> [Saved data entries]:
== Segment start ==
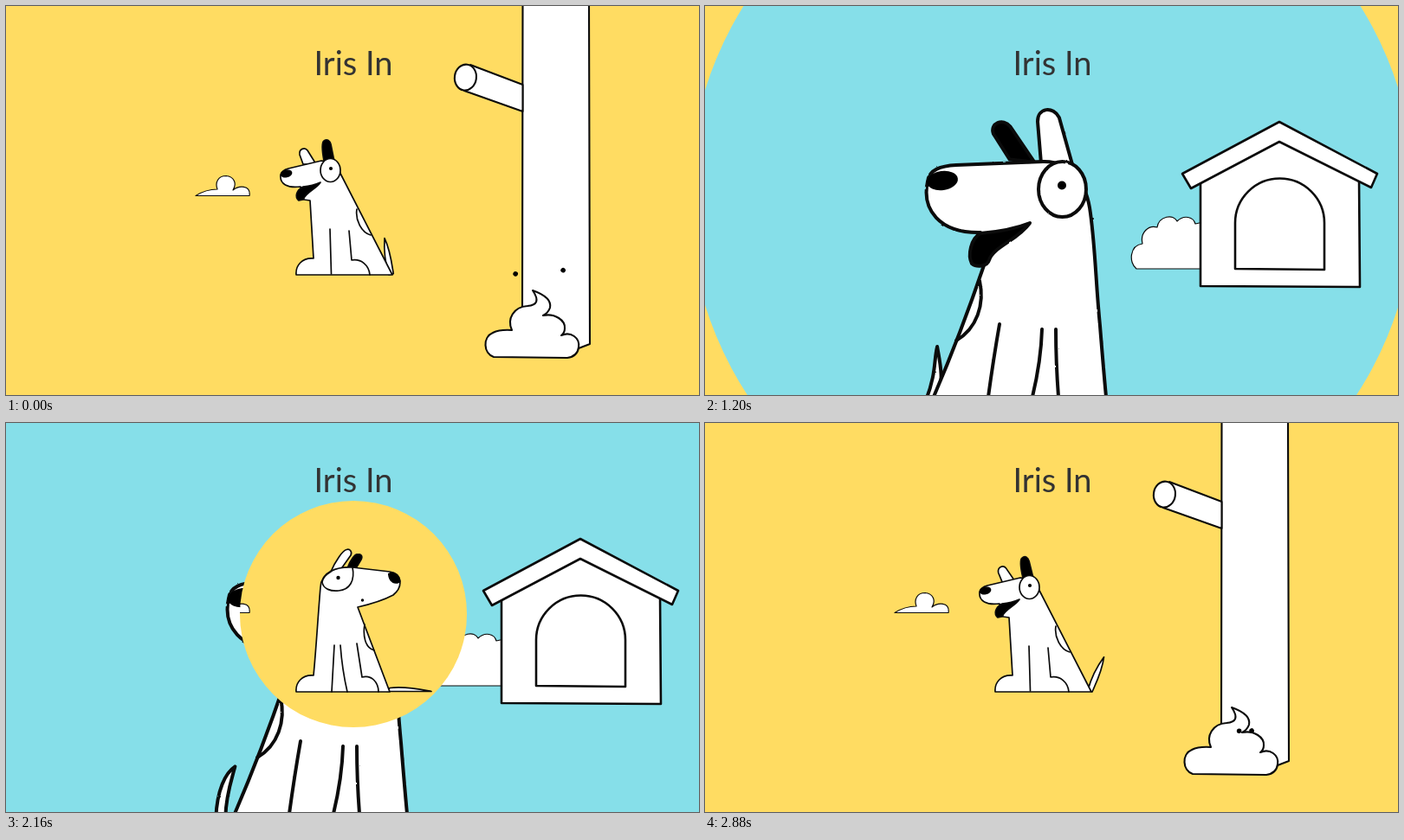
Animation of 800x450 px, one loop 2.92 s. Source, as an HTML page without scripts:

```html
<!DOCTYPE html>
<html lang="en">
<head>
<meta charset="utf-8">
<title>Iris In</title>
<style>
  html, body { margin: 0; width: 100%; height: 100%; overflow: hidden; background: #ffdc62; }
  svg { display: block; width: 100vw; height: 100vh; }
  .ink { fill: #fff; stroke: #0b0b0b; stroke-width: 1.7; stroke-linejoin: round; stroke-linecap: round; }
  .big { stroke-width: 4; }
  .house { stroke-width: 2.6; }
  .mid { stroke-width: 2.1; }
  .thin { stroke-width: 1.2; }
  .solid { fill: #000; }
  .line { fill: none; }
  .dot { fill: #000; stroke: none; }
  .title { font: 38px Lato, "Open Sans", sans-serif; fill: #333; text-anchor: middle; }

  .y-calm, .y-happy, .b-calm, .b-happy { animation: 2.92s step-end infinite; }
  .y-calm { animation-name: yCalm; }
  .y-happy { animation-name: yHappy; }
  .b-calm { animation-name: bCalm; }
  .b-happy { animation-name: bHappy; }
  @keyframes yCalm { 0% { visibility: hidden } 13.7% { visibility: visible } 87.67% { visibility: hidden } }
  @keyframes yHappy { 0% { visibility: visible } 13.7% { visibility: hidden } 87.67% { visibility: visible } }
  @keyframes bCalm { 0% { visibility: visible } 35.6% { visibility: hidden } }
  @keyframes bHappy { 0% { visibility: hidden } 35.6% { visibility: visible } }
</style>
</head>
<body>
<svg viewBox="0 0 800 450">
  <defs>
    <filter id="rough" filterUnits="userSpaceOnUse" x="0" y="0" width="800" height="450" color-interpolation-filters="sRGB">
      <feTurbulence type="fractalNoise" baseFrequency=".14" seed="4"/>
      <feDisplacementMap in="SourceGraphic" scale="2" xChannelSelector="R" yChannelSelector="G"/>
    </filter>

    <!-- white opens the yellow scene, black closes it -->
    <mask id="iris" maskUnits="userSpaceOnUse" x="0" y="0" width="800" height="450">
      <circle cx="401" cy="221" r="480" fill="#fff">
        <animate attributeName="r" dur="2.92s" repeatCount="indefinite"
          keyTimes="0;.5137;.5137;.6575;.6712;.6849;.6986;.7329;.7671;.8082;.8904;.9589;.9863;1"
          values="480;480;0;0;9;28;52;117;184;248;378;459;480;480"/>
      </circle>
      <circle cx="400.500" cy="221.500" r="0" fill="#000">
        <animate attributeName="r" dur="2.92s" repeatCount="indefinite"
          keyTimes="0;.1507;.1644;.1781;.1918;.2466;.3014;.3425;.3836;.411;.452;.4795;.6;.6;1"
          values="0;0;9;28;52;157;257;324;386;419;460;480;480;0;0"/>
      </circle>
    </mask>
  </defs>

  <!-- blue scene -->
  <rect width="800" height="450" fill="#86dfe9"/>
  <g class="ink">
    <path class="thin" d="M498 304C489 297 490 277 505 275C502 262 512 253 522 256C524 243 541 240 545 249C553 241 564 244 566 252L580 249V304Z"/>
    <g class="house">
      <path d="M572 198V324L756 325L755 198L663 148Z"/>
      <path d="M551 194L663 134L776 194L769 210L663 157L561 211Z"/>
      <path d="M612 304V251A51.5 51.5 0 0 1 715 251V305Z"/>
    </g>
  </g>
  <g class="ink big" filter="url(#rough)">
    <g class="b-calm">
      <path d="M380 156L357 114C355 101 369 95 378 105L415 165Z"/>
      <path class="solid" d="M345 155L328 127C325 116 336 110 343 117L371 154Z"/>
      <path d="M267 452C280 415 296 370 318 312Q331 285 336 264C270 240 221 220 218 196C217 180 228 166 246 165L352 156C400 148 431 164 440 196C449 225 449 290 455 350Q459 410 463 452"/>
      <ellipse class="dot" cx="233" cy="181" rx="16" ry="14" transform="rotate(-35 233 181)"/>
      <path class="line" d="M351 157C344 192 362 219 395 219C415 219 432 211 440 196"/>
      <circle class="dot" cx="390.500" cy="182.500" r="5.500"/>
      <circle class="dot" cx="320" cy="244" r="4"/>
      <path class="line" d="M318 316C324 345 314 373 290 388"/>
    </g>

    <g class="b-happy">
      <path d="M266 398C254 405 245 425 243 456H254C255 430 262 412 266 398Z">
        <animate attributeName="d" dur="243.333ms" repeatCount="indefinite"
          keyTimes="0;.12;.3;.5;.7;.89;.93;1"
          values="M269 394C265 410 268 425 256 456H270C276 430 272 412 269 394Z;
                  M266 398C254 405 245 425 243 456H254C255 430 262 412 266 398Z;
                  M233 385C230 405 219 425 229 456H240C232 430 235 412 233 385Z;
                  M201 402C202 420 206 437 217 456H231C219 440 209 423 201 402Z;
                  M233 385C230 405 219 425 229 456H240C232 430 235 412 233 385Z;
                  M266 398C254 405 245 425 243 456H254C255 430 262 412 266 398Z;
                  M268 394C264 410 267 425 255 456H269C276 430 271 412 268 394Z;
                  M269 394C265 410 268 425 256 456H270C276 430 272 412 269 394Z"/>
      </path>
      <g>
        <animateTransform attributeName="transform" type="rotate" dur="292ms" repeatCount="indefinite"
          keyTimes="0;.1;.575;1" values="6 390 185;7 390 185;0 390 185;6 390 185"/>
        <path d="M388 184L378 135C376 118 394 115 402 127L428 190Z"/>
        <path class="solid" d="M351 182L329 155C323 143 338 135 347 144L380 182Z"/>
      </g>
      <path d="M264 452C282 410 300 365 322 300L318 262C270 263 250 235 257 203C259 189 272 185 290 184L390 180C425 179 441 207 445 240C451 285 451 320 456 370Q460 420 463 452"/>
      <path class="solid" d="M375 251C360 257 340 261 318 263C307 269 303 288 308 298C314 303 326 301 328 294C332 279 361 271 375 251Z"/>
      <ellipse class="dot" cx="274" cy="202" rx="18" ry="11" transform="rotate(-8 274 202)"/>
      <ellipse cx="412.500" cy="212" rx="27.500" ry="32"/>
      <circle class="dot" cx="412" cy="207.500" r="5"/>
      <path class="line" d="M317 318C323 345 314 373 290 387"/>
    </g>
    <path class="line" d="M340 368Q333 408 327 452M389 374Q388 410 378 452M405 374Q405 412 408 452"/>
  </g>

  <!-- yellow scene -->
  <g mask="url(#iris)">
    <rect width="800" height="450" fill="#ffdc62"/>
    <g class="ink">
      <path class="thin" d="M219 219.500C226 215 236 212 244 212C241 204 245 196.500 254 196.500C263 197 267 205 262 213C268 208 283 206 281 219.500Z"/>
      <g class="mid">
        <path d="M596.500 -5L596 360L620 405L661 396L674 391L673 -5Z"/>
        <path d="M536 68L596.500 91V122L529 98"/>
        <ellipse cx="530.500" cy="82.500" rx="12.500" ry="15" transform="rotate(8 530 82)"/>
        <path d="M563 406C551 402 550 383 562 378Q570 374 584 375C578 362 586 348 602 347C613 346 616 341 608 329C622 334 630 340 628 349Q626 355 620 358C634 355 646 364 645 373Q645 378 641 381C652 376 663 384 661 395C660 403 655 406 648 407Z"/>
      </g>

      <g class="y-calm">
        <path d="M443 306.500C460 304 478 308 491 310.500H440Z"/>
        <path d="M375 172C380 160 389 147 393 146.500C397 145 400 149 398 153L386 170Z"/>
        <path class="solid" d="M394 168C398 158 403 151 406 152C410 151 412 154 410 158L404 168Z"/>
        <path d="M335 311C334 300 342 291 355 292C358 262 360 225 363 190C364 172 382 166 400 167L443 172C457 174 459 189 447 199Q432 207 406 213L443 311Z"/>
        <path class="dot" d="M441 174C449 170 456 177 455.500 184C448 189 441 183 441 174Z"/>
        <path class="line" d="M375 172Q366 177 365 184C366 192 375 195 384 194C397 193 403 182 400 167"/>
        <circle class="dot" cx="383.500" cy="179" r="2.200"/>
        <circle class="dot" cx="411.500" cy="205" r="1.700"/>
        <path class="line" d="M414 233C412 245 414 260 425 263M379 257L376 311M386 257Q388 285 394 311M405 255L411 294C422 291 430 300 430 311"/>
      </g>

      <g class="y-happy">
        <path d="M442 309C446 295 452 283 461 271C459 286 452 300 447 311Z">
          <animateTransform attributeName="transform" type="rotate" dur="243.333ms" repeatCount="indefinite"
            keyTimes="0;.07;.57;.836;1" values="-33 445 310;-37 445 310;27 445 310;0 445 310;-33 445 310"/>
        </path>
        <g>
          <animateTransform attributeName="transform" type="rotate" dur="292ms" repeatCount="indefinite"
            keyTimes="0;.1;.575;1" values="0 368 180;1 368 180;-8 368 180;0 368 180"/>
          <path d="M343 183L339 172C338 165 345 163 348 167L358 183Z"/>
          <path class="solid" d="M367 179C365 168 364 158 367 156C371 153 374 156 375 160L379 180Z"/>
        </g>
        <path d="M335 311C334 300 342 291 355 292L351 225L344 224L340 209C325 211 316 206 317 196Q318 190 326 188L364 179L379 180L446 311Z"/>
        <path class="solid" d="M363 204Q354 208 343 209C335 213 333 221 338 225L343 224C346 215 358 212 363 204Z"/>
        <ellipse class="dot" cx="323.500" cy="194" rx="7" ry="4.500" transform="rotate(-12 323 194)"/>
        <ellipse cx="374.500" cy="190" rx="11.500" ry="13.500"/>
        <circle class="dot" cx="375" cy="188" r="2.100"/>
        <path class="line" d="M405 235C403 247 410 262 421 265M374 258L375.500 310M396 260L399 294C410 292 419 300 420 311"/>
      </g>
    </g>

    <!-- flies -->
    <g transform="translate(618 330)" class="dot">
      <circle cx="36" r="2.800">
        <animate attributeName="cx" dur="2.92s" repeatCount="indefinite"
          keyTimes="0;.1918;.3014;.8082;.9863;1" values="36;35;27;22;26;36"/>
        <animateTransform attributeName="transform" type="rotate" dur="2.92s" repeatCount="indefinite"
          keyTimes="0;.1918;.3014;.8082;.9863;1" values="211;1923;2884;7510;9090;9211"/>
      </circle>
      <circle cx="35" r="2.800">
        <animate attributeName="cx" dur="2.92s" repeatCount="indefinite"
          keyTimes="0;.1918;.9863;1" values="35;34;29;35"/>
        <animateTransform attributeName="transform" type="rotate" dur="2.92s" repeatCount="indefinite"
          keyTimes="0;.1918;.9863;1" values="-41.500;-1508;-7494;-7601.500"/>
      </circle>
    </g>
  </g>

  <text class="title" x="401" y="80">Iris In</text>
</svg>
</body>
</html>
```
== Segment end ==
> [EXERCISE DESCRIPTION]:
Within the records, filter for lines that contain the word "stroke" and show each one.

> [ANSWER SECTION]:
  .ink { fill: #fff; stroke: #0b0b0b; stroke-width: 1.7; stroke-linejoin: round; stroke-linecap: round; }
  .big { stroke-width: 4; }
  .house { stroke-width: 2.6; }
  .mid { stroke-width: 2.1; }
  .thin { stroke-width: 1.2; }
  .dot { fill: #000; stroke: none; }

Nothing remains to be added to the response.